* _Problem to solve_
Print each entry precisely; exclude the pictures.

* _Source information_

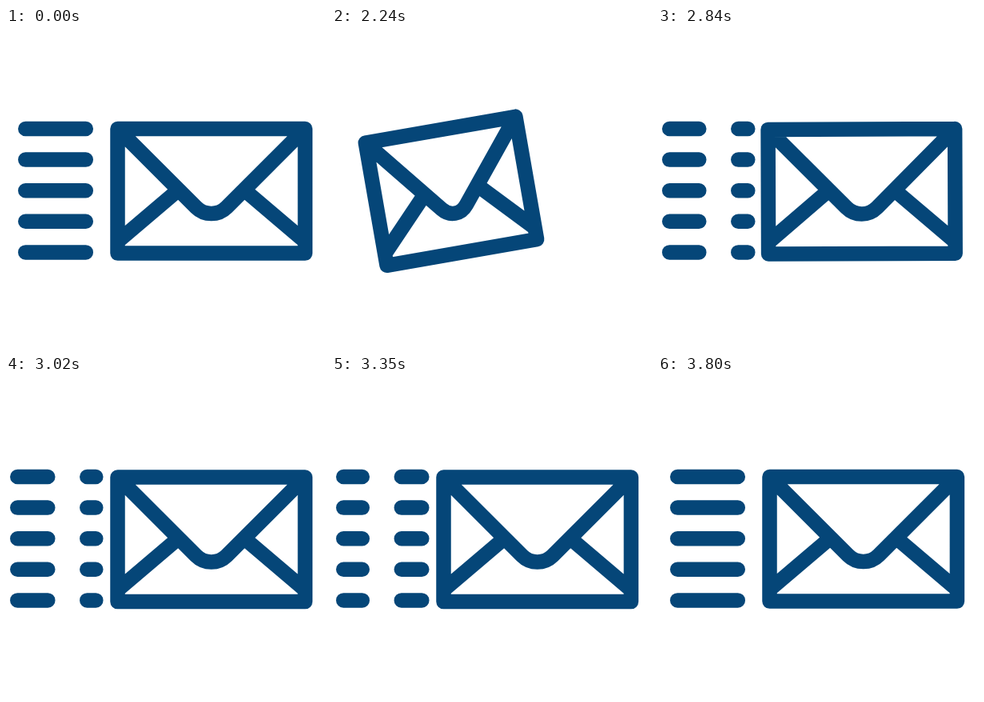
Write an HTML page with a canvas that moves like this. It is 400 px wide and 400 px high and loops after 3830 ms.

```html
<!DOCTYPE html>
<html lang="en">
<head>
<meta charset="utf-8">
<title>Sending mail</title>
<style>
  html, body { margin: 0; width: 100%; height: 100%; overflow: hidden; background: #fff; }
  canvas { display: block; width: 400px; height: 400px; }
</style>
</head>
<body>
<canvas id="stage" width="400" height="400"></canvas>
<script>
const ctx = document.getElementById('stage').getContext('2d');
const LOOP = 3830, STEP = 30;
const PULL = 2000, RELEASE = 2540, REST = 3800;
const INK = '#054678', STROKE = 18.5;
const CENTER = { x: 256.7, y: 203.8 };
const HALF = { w: 117.2, h: 77.8 };
const TRACK = { from: 14.3, length: 98 };

const clamp = v => Math.min(1, Math.max(0, v));
const mod = (v, n) => ((v % n) + n) % n;

// How far the envelope is drawn back: 0 at rest, 1 fully.
function pullAt(t) {
  if (t < PULL + STEP || t >= REST) return 0;
  if (t < RELEASE) return 1 - Math.exp(-(t - PULL) / 54);
  return Math.pow(clamp(1 - (t - RELEASE) / 330), 1.65);
}

function envelope(pull, dy) {
  const { w, h } = HALF;
  ctx.save();
  ctx.translate(CENTER.x - 109 * pull, CENTER.y + dy);
  ctx.rotate(-10 * pull * Math.PI / 180);
  ctx.scale(1 - 0.19 * pull, 1);
  ctx.beginPath();
  ctx.rect(-w, -h, 2 * w, 2 * h);
  ctx.moveTo(-w, -h);
  ctx.arcTo(0, w - h, w, -h, 27);
  ctx.lineTo(w, -h);
  for (const side of [-1, 1]) {
    ctx.moveTo(side * w, 63.2);
    ctx.lineTo(side * 41, -1.6);
  }
  // Stroke outside the squeeze so the line keeps its weight.
  ctx.restore();
  ctx.stroke();
}

// The same horizontal dash on all five rows.
function dash(x1, x2) {
  if (x2 <= x1) return;
  ctx.beginPath();
  for (let row = 0; row < 5; row++) {
    const y = 126 + 38.6 * row;
    ctx.moveTo(x1, y);
    ctx.lineTo(x2, y);
  }
  ctx.stroke();
}

function flowingDashes(t, pull) {
  const { from, length } = TRACK;
  const reach = from + length * clamp((0.8 - pull) / 0.7);
  const half = length / 2;
  const start = from + mod(39 + half + 0.55 * (t - 3200), length);
  for (const x of [start - length, start]) {
    dash(Math.max(from, x), Math.min(reach, x + half));
  }
}

function draw(t) {
  const pull = pullAt(t);
  const flowing = t >= RELEASE && t < REST;
  ctx.fillStyle = '#fff';
  ctx.fillRect(0, 0, 400, 400);
  ctx.strokeStyle = INK;
  ctx.lineWidth = STROKE;
  ctx.lineCap = ctx.lineJoin = 'round';
  if (flowing) flowingDashes(t, pull);
  else dash(24.3, 24.3 + 75.5 * (1 - 1.04 * pull));
  envelope(pull, flowing ? 0.5 : 0);
}

const begin = performance.now();
function tick() {
  const t = mod(performance.now() - begin, LOOP);
  draw(t < PULL + STEP ? 0 : PULL + Math.floor((t - PULL) / STEP) * STEP);
  requestAnimationFrame(tick);
}
tick();
</script>
</body>
</html>
```
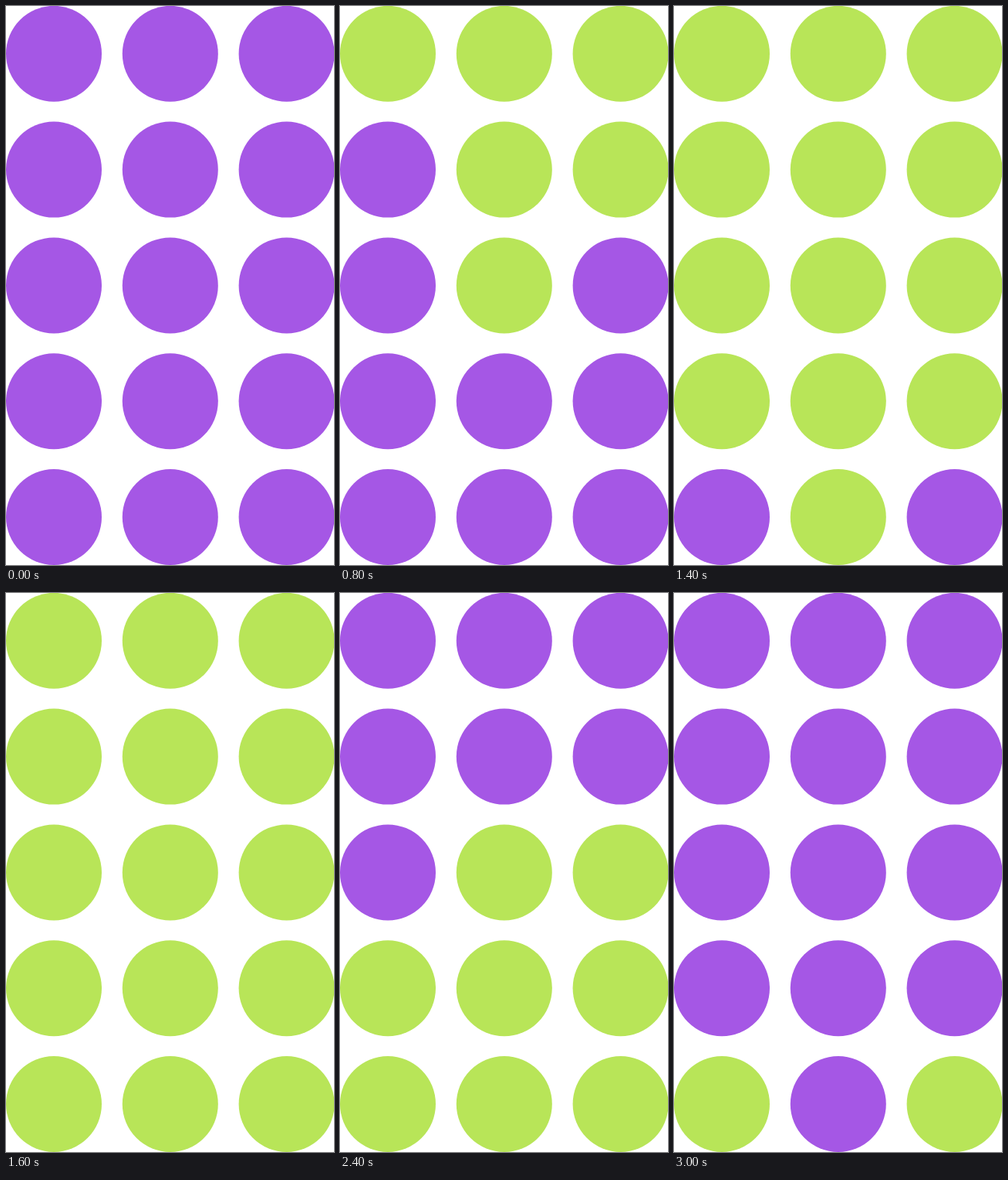
An HTML page for the animation above (3.2 s loop, 425 by 723 pixels).

```html
<!DOCTYPE html>
<html lang="en">
<head>
<meta charset="utf-8">
<title>Dots</title>
<style>
  html, body { margin: 0; width: 100%; height: 100%; overflow: hidden; background: #fff; }
  svg { display: block; width: 425px; height: 723px; }
</style>
</head>
<body>
<svg viewBox="0 0 425 723"></svg>
<script>
const PURPLE = '#a557e5', GREEN = '#b8e558';
const STEP = 200, STEPS = 16;

// Dots are numbered row by row; each group flips together, one group per step.
const toGreen = [[2], [1], [0, 4], [5, 7], [3, 6], [8, 11], [9, 10, 13], [12, 14]];
const toPurple = [[0], [1, 3], [2, 5], [4, 6], [7, 9], [8, 10], [11, 13], [12, 14]];

const svg = document.querySelector('svg');
const dots = Array.from({ length: 15 }, (_, i) => {
  const dot = document.createElementNS(svg.namespaceURI, 'circle');
  dot.setAttribute('cx', 62 + (i % 3) * 150.8);
  dot.setAttribute('cy', 61.8 + Math.floor(i / 3) * 149.8);
  dot.setAttribute('r', 62);
  svg.append(dot);
  return dot;
});

const stepOf = (groups, i, first) => first + groups.findIndex(g => g.includes(i));
const spans = dots.map((_, i) => [stepOf(toGreen, i, 1), stepOf(toPurple, i, 9)]);

const start = performance.now();
function draw() {
  const step = Math.floor((performance.now() - start) / STEP) % STEPS;
  dots.forEach((dot, i) => {
    const [on, off] = spans[i];
    dot.setAttribute('fill', step >= on && step < off ? GREEN : PURPLE);
  });
  requestAnimationFrame(draw);
}
draw();
</script>
</body>
</html>
```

* _Response to this task_
Write an HTML page with a canvas that moves like this. It is 400 px wide and 400 px high and loops after 3830 ms.

```html
<!DOCTYPE html>
<html lang="en">
<head>
<meta charset="utf-8">
<title>Sending mail</title>
<style>
  html, body { margin: 0; width: 100%; height: 100%; overflow: hidden; background: #fff; }
  canvas { display: block; width: 400px; height: 400px; }
</style>
</head>
<body>
<canvas id="stage" width="400" height="400"></canvas>
<script>
const ctx = document.getElementById('stage').getContext('2d');
const LOOP = 3830, STEP = 30;
const PULL = 2000, RELEASE = 2540, REST = 3800;
const INK = '#054678', STROKE = 18.5;
const CENTER = { x: 256.7, y: 203.8 };
const HALF = { w: 117.2, h: 77.8 };
const TRACK = { from: 14.3, length: 98 };

const clamp = v => Math.min(1, Math.max(0, v));
const mod = (v, n) => ((v % n) + n) % n;

// How far the envelope is drawn back: 0 at rest, 1 fully.
function pullAt(t) {
  if (t < PULL + STEP || t >= REST) return 0;
  if (t < RELEASE) return 1 - Math.exp(-(t - PULL) / 54);
  return Math.pow(clamp(1 - (t - RELEASE) / 330), 1.65);
}

function envelope(pull, dy) {
  const { w, h } = HALF;
  ctx.save();
  ctx.translate(CENTER.x - 109 * pull, CENTER.y + dy);
  ctx.rotate(-10 * pull * Math.PI / 180);
  ctx.scale(1 - 0.19 * pull, 1);
  ctx.beginPath();
  ctx.rect(-w, -h, 2 * w, 2 * h);
  ctx.moveTo(-w, -h);
  ctx.arcTo(0, w - h, w, -h, 27);
  ctx.lineTo(w, -h);
  for (const side of [-1, 1]) {
    ctx.moveTo(side * w, 63.2);
    ctx.lineTo(side * 41, -1.6);
  }
  // Stroke outside the squeeze so the line keeps its weight.
  ctx.restore();
  ctx.stroke();
}

// The same horizontal dash on all five rows.
function dash(x1, x2) {
  if (x2 <= x1) return;
  ctx.beginPath();
  for (let row = 0; row < 5; row++) {
    const y = 126 + 38.6 * row;
    ctx.moveTo(x1, y);
    ctx.lineTo(x2, y);
  }
  ctx.stroke();
}

function flowingDashes(t, pull) {
  const { from, length } = TRACK;
  const reach = from + length * clamp((0.8 - pull) / 0.7);
  const half = length / 2;
  const start = from + mod(39 + half + 0.55 * (t - 3200), length);
  for (const x of [start - length, start]) {
    dash(Math.max(from, x), Math.min(reach, x + half));
  }
}

function draw(t) {
  const pull = pullAt(t);
  const flowing = t >= RELEASE && t < REST;
  ctx.fillStyle = '#fff';
  ctx.fillRect(0, 0, 400, 400);
  ctx.strokeStyle = INK;
  ctx.lineWidth = STROKE;
  ctx.lineCap = ctx.lineJoin = 'round';
  if (flowing) flowingDashes(t, pull);
  else dash(24.3, 24.3 + 75.5 * (1 - 1.04 * pull));
  envelope(pull, flowing ? 0.5 : 0);
}

const begin = performance.now();
function tick() {
  const t = mod(performance.now() - begin, LOOP);
  draw(t < PULL + STEP ? 0 : PULL + Math.floor((t - PULL) / STEP) * STEP);
  requestAnimationFrame(tick);
}
tick();
</script>
</body>
</html>
```
An HTML page for the animation above (3.2 s loop, 425 by 723 pixels).

```html
<!DOCTYPE html>
<html lang="en">
<head>
<meta charset="utf-8">
<title>Dots</title>
<style>
  html, body { margin: 0; width: 100%; height: 100%; overflow: hidden; background: #fff; }
  svg { display: block; width: 425px; height: 723px; }
</style>
</head>
<body>
<svg viewBox="0 0 425 723"></svg>
<script>
const PURPLE = '#a557e5', GREEN = '#b8e558';
const STEP = 200, STEPS = 16;

// Dots are numbered row by row; each group flips together, one group per step.
const toGreen = [[2], [1], [0, 4], [5, 7], [3, 6], [8, 11], [9, 10, 13], [12, 14]];
const toPurple = [[0], [1, 3], [2, 5], [4, 6], [7, 9], [8, 10], [11, 13], [12, 14]];

const svg = document.querySelector('svg');
const dots = Array.from({ length: 15 }, (_, i) => {
  const dot = document.createElementNS(svg.namespaceURI, 'circle');
  dot.setAttribute('cx', 62 + (i % 3) * 150.8);
  dot.setAttribute('cy', 61.8 + Math.floor(i / 3) * 149.8);
  dot.setAttribute('r', 62);
  svg.append(dot);
  return dot;
});

const stepOf = (groups, i, first) => first + groups.findIndex(g => g.includes(i));
const spans = dots.map((_, i) => [stepOf(toGreen, i, 1), stepOf(toPurple, i, 9)]);

const start = performance.now();
function draw() {
  const step = Math.floor((performance.now() - start) / STEP) % STEPS;
  dots.forEach((dot, i) => {
    const [on, off] = spans[i];
    dot.setAttribute('fill', step >= on && step < off ? GREEN : PURPLE);
  });
  requestAnimationFrame(draw);
}
draw();
</script>
</body>
</html>
```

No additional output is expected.